The historic drought punishing Texas has forced about a fifth of the state's water systems to ask or compel customers to follow water restrictions, while leaving 23 systems with either unknown supply levels or within six months of completely running out, a top expert told state senators Tuesday.

Carlos Rubinstein, one of three commissioners of the Texas Commission on Environmental Quality, testified before the Senate Natural Resources Committee that 91 percent of the state is now facing extreme or exceptional drought conditions and 956 public water systems have imposed voluntary or mandatory restrictions on water use. His commission lists 4,721 total community water systems across Texas.

Rubinstein said 55 of those have prohibited all outside watering and at least 23 are in such dire straits that officials can't determine the state of their water stocks, or believe they are within 180 days of drying up.

"We try to talk to them, try to find out where we have alternate water supplies," Rubinstein said of the communities whose water situation was most-alarming. He did not identify the areas, but a map posted on the commission Website showed many regions under mandatory restrictions clustered around Houston and San Antonio.

Through September, Texas has averaged only 8.5 inches of rain, nearly 13 inches less than normal. Rubinstein's commission safeguards water rights and diverts water to ensure all needs are met. But those diversions are based on the priority date of each water right and, during droughts, more senior holders trump newer ones. Rubinstein said authorities have already curtailed water rights in 1,005 cases.

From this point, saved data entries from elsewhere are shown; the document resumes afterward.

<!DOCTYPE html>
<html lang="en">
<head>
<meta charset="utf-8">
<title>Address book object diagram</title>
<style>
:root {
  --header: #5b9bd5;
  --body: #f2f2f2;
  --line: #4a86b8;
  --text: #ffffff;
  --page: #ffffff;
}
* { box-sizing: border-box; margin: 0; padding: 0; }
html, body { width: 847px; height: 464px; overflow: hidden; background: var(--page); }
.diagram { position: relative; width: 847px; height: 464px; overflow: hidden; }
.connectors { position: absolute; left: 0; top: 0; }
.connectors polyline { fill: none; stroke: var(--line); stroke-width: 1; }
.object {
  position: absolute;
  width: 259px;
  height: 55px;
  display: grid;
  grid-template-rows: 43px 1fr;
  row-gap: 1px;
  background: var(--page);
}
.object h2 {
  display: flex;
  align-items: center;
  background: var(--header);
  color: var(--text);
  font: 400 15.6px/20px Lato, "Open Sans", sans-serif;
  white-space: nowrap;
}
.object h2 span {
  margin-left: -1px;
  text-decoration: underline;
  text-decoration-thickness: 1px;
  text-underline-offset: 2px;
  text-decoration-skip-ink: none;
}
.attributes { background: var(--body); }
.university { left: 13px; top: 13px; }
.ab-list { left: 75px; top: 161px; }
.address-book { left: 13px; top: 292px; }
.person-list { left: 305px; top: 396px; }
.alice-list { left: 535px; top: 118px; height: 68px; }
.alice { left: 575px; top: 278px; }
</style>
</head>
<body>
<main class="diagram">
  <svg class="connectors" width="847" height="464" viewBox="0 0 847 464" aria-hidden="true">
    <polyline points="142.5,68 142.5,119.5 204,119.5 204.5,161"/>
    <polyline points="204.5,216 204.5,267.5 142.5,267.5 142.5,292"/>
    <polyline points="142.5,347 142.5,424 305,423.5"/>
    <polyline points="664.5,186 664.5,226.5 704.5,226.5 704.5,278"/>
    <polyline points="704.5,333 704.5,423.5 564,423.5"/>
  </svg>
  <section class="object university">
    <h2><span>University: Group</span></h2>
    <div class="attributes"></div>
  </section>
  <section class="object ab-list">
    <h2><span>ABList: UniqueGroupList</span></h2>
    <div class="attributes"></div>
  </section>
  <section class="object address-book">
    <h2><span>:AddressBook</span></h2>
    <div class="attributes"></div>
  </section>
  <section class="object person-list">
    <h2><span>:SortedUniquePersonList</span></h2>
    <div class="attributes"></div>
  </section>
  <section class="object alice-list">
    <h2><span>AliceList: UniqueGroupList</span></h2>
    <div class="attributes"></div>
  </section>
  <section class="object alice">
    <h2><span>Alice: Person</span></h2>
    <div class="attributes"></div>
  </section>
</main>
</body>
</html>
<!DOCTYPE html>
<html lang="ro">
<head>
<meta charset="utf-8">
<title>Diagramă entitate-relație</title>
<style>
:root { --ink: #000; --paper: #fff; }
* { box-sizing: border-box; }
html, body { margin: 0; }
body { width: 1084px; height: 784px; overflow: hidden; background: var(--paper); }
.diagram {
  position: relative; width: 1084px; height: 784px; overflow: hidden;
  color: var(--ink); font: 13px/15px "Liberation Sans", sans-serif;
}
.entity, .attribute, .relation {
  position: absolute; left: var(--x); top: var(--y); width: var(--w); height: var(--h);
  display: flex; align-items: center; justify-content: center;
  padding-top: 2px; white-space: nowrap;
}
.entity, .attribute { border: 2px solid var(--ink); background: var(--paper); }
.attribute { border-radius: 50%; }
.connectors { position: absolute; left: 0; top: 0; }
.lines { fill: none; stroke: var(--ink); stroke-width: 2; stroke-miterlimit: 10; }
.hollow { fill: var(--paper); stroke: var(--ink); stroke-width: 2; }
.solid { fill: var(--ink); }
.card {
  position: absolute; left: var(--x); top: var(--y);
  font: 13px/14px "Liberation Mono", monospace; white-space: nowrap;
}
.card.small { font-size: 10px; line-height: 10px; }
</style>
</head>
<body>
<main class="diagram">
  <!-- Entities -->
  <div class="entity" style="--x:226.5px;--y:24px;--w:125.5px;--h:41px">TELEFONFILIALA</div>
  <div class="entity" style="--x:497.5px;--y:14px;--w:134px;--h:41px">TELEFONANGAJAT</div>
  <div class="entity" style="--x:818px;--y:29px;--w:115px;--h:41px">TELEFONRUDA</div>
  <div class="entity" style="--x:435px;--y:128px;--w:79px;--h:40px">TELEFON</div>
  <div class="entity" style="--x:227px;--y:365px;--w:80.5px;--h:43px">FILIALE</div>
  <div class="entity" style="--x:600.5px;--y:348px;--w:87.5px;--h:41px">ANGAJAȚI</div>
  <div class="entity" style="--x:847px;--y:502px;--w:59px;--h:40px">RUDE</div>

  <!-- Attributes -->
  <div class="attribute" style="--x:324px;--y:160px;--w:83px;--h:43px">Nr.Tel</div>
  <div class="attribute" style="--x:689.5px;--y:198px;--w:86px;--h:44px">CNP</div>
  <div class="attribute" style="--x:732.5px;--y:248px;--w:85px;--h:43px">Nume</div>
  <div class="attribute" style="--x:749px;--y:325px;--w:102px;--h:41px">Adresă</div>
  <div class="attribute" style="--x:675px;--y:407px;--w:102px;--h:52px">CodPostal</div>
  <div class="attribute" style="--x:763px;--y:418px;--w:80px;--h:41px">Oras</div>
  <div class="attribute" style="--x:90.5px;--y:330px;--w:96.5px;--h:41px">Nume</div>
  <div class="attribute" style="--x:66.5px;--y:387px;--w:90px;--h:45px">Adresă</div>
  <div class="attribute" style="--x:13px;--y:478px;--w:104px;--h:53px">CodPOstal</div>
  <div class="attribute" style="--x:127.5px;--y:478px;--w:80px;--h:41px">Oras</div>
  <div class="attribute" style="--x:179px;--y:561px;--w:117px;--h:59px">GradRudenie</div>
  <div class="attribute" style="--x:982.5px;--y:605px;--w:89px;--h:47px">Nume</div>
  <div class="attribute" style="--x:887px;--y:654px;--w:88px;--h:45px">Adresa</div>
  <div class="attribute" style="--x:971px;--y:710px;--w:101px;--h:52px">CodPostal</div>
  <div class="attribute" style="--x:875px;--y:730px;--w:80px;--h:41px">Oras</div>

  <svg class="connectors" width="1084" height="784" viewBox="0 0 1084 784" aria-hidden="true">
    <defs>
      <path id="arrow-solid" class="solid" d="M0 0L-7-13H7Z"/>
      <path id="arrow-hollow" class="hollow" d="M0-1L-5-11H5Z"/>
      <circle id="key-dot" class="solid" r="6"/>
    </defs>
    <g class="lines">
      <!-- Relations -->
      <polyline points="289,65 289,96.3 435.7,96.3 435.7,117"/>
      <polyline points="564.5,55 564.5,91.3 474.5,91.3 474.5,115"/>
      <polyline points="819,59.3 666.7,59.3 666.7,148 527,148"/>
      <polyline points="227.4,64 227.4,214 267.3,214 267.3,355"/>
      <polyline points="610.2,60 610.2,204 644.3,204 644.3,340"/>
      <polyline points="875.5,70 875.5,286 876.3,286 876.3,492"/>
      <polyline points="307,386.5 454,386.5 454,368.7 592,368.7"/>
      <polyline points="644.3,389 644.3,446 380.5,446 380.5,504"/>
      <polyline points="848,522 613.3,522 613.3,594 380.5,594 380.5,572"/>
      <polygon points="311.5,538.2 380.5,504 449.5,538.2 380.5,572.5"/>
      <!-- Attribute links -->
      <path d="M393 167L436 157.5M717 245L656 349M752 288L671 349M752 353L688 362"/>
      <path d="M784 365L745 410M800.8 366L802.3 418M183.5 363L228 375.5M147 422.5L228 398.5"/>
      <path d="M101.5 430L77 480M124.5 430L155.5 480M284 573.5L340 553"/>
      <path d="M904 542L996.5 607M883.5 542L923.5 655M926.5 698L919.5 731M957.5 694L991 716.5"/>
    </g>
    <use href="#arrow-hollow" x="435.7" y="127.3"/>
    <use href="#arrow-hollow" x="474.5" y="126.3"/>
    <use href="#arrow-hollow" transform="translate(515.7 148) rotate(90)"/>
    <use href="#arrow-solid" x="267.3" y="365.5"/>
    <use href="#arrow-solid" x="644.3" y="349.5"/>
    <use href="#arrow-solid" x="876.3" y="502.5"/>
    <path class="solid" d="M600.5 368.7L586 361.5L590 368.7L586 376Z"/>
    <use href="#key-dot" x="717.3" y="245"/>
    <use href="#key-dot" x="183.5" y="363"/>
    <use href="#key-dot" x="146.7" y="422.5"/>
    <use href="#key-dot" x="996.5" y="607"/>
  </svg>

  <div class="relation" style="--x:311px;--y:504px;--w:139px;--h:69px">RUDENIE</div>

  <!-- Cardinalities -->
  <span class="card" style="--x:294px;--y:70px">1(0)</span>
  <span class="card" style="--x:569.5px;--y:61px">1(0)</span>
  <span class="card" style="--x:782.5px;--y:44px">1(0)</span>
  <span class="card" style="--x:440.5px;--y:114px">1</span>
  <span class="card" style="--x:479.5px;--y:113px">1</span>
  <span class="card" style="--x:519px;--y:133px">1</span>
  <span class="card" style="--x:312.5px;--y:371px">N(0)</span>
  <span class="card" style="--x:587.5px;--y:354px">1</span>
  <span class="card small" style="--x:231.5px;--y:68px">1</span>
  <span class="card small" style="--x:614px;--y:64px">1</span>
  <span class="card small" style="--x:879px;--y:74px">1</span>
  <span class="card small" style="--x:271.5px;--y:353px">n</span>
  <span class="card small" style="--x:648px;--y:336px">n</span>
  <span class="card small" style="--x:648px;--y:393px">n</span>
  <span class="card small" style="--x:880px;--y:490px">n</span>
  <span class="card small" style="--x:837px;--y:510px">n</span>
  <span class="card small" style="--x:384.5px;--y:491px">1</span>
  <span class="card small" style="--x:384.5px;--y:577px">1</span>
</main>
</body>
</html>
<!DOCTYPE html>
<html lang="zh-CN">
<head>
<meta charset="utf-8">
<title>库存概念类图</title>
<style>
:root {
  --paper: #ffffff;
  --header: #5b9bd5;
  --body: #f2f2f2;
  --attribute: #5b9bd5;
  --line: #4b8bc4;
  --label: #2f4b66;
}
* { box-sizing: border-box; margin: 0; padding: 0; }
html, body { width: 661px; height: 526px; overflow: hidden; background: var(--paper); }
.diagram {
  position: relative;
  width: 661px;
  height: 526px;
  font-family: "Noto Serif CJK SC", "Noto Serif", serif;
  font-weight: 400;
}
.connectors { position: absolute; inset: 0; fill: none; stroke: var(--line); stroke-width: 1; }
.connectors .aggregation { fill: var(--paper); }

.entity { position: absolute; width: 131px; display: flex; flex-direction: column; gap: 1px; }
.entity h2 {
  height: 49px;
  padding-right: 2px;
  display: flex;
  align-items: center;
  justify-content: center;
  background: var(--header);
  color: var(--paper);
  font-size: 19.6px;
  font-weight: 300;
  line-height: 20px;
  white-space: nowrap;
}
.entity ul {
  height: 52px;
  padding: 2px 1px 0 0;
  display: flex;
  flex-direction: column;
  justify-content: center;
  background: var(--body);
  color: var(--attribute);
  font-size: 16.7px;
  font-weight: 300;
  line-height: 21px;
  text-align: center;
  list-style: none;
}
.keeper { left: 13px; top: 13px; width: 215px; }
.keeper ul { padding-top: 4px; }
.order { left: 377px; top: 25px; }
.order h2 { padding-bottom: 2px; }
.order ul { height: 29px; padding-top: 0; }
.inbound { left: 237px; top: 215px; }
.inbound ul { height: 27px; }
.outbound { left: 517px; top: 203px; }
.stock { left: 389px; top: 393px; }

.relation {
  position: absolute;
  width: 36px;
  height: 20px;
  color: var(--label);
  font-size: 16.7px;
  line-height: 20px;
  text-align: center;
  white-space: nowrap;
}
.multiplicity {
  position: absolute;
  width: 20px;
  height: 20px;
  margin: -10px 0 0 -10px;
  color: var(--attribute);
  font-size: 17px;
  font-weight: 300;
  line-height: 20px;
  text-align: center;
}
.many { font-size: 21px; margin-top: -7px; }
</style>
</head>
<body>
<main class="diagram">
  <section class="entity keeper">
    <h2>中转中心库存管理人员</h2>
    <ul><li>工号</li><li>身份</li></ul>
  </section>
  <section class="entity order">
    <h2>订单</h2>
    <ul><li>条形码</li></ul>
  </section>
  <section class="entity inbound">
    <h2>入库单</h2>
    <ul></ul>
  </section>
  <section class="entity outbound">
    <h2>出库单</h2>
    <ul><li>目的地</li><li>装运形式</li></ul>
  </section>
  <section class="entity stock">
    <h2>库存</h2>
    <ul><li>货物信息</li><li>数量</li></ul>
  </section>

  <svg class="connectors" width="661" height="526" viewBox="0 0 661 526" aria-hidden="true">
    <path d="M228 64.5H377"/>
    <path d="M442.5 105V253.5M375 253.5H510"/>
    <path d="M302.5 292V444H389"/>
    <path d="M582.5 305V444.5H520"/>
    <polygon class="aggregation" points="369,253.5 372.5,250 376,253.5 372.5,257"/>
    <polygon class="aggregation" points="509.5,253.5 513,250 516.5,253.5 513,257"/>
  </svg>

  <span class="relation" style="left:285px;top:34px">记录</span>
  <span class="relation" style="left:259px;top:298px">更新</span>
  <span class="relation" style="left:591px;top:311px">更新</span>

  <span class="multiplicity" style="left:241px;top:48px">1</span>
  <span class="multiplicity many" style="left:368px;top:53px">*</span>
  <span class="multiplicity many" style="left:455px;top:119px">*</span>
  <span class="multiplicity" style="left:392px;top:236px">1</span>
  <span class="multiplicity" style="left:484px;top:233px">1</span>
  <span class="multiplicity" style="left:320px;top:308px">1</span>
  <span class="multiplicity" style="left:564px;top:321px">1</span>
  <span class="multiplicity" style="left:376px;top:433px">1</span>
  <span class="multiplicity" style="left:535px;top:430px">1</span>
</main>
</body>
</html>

In addition to the most intense single-year drought in history, Texas has had the largest agricultural losses and most destructive wildfires on record this year.

The state tracks water levels at 109 of its 175 major water supply reservoirs and found that by the end of September, they were below 60 percent capacity — the lowest level since 1978. Rubinstein said of the 31.1 million acre feet capacity, just 18.8 million acre feet of water was being stored.

Republican Sen. Troy Fraser, chairman of the Natural Resources Committee, said the drought would be a top challenge during the next legislative session, which opens in January 2013. Rubinstein was part of one of seven panels committee members heard Tuesday and a counterpart House committee has scheduled a drought meeting for Wednesday.

Prospects for the future are even more sobering.

State climatologist John Nielsen-Gammon said Texas has endured droughts five of the past seven years and that La Nina activity in the Pacific, as well as unfavorable conditions in the Atlantic, mean the current drought is likely to continue at least another year — and may rival the 1950 to 1957 drought that was the state's longest prolonged lack of rainfall.

In the meantime, Texas had its hottest summer ever recorded with an 86.8-degree average, which Nielsen-Gammon called a statistical tie with Oklahoma for the hottest in U.S. history. He said sizzling temperatures had increased evaporation in reservoirs, further depleting already decimated water stocks.

Carolyn Brittin of the Texas Water Development Board urged implementing a state contingency plan to bolster future water supplies, but said estimated costs have increased from $31 billion in 2007 to $53 billion today. The plan is now more costly because it calls for more water treatment and desalinization facilities, as well as additional pipes and other infrastructure for transporting water.

Still, the price tag left committee members taken aback. "We're just going to have to get a Washington D.C. perspective on all this," deadpanned Republican Sen. Craig Estes.

Copyright 2011 The Associated Press.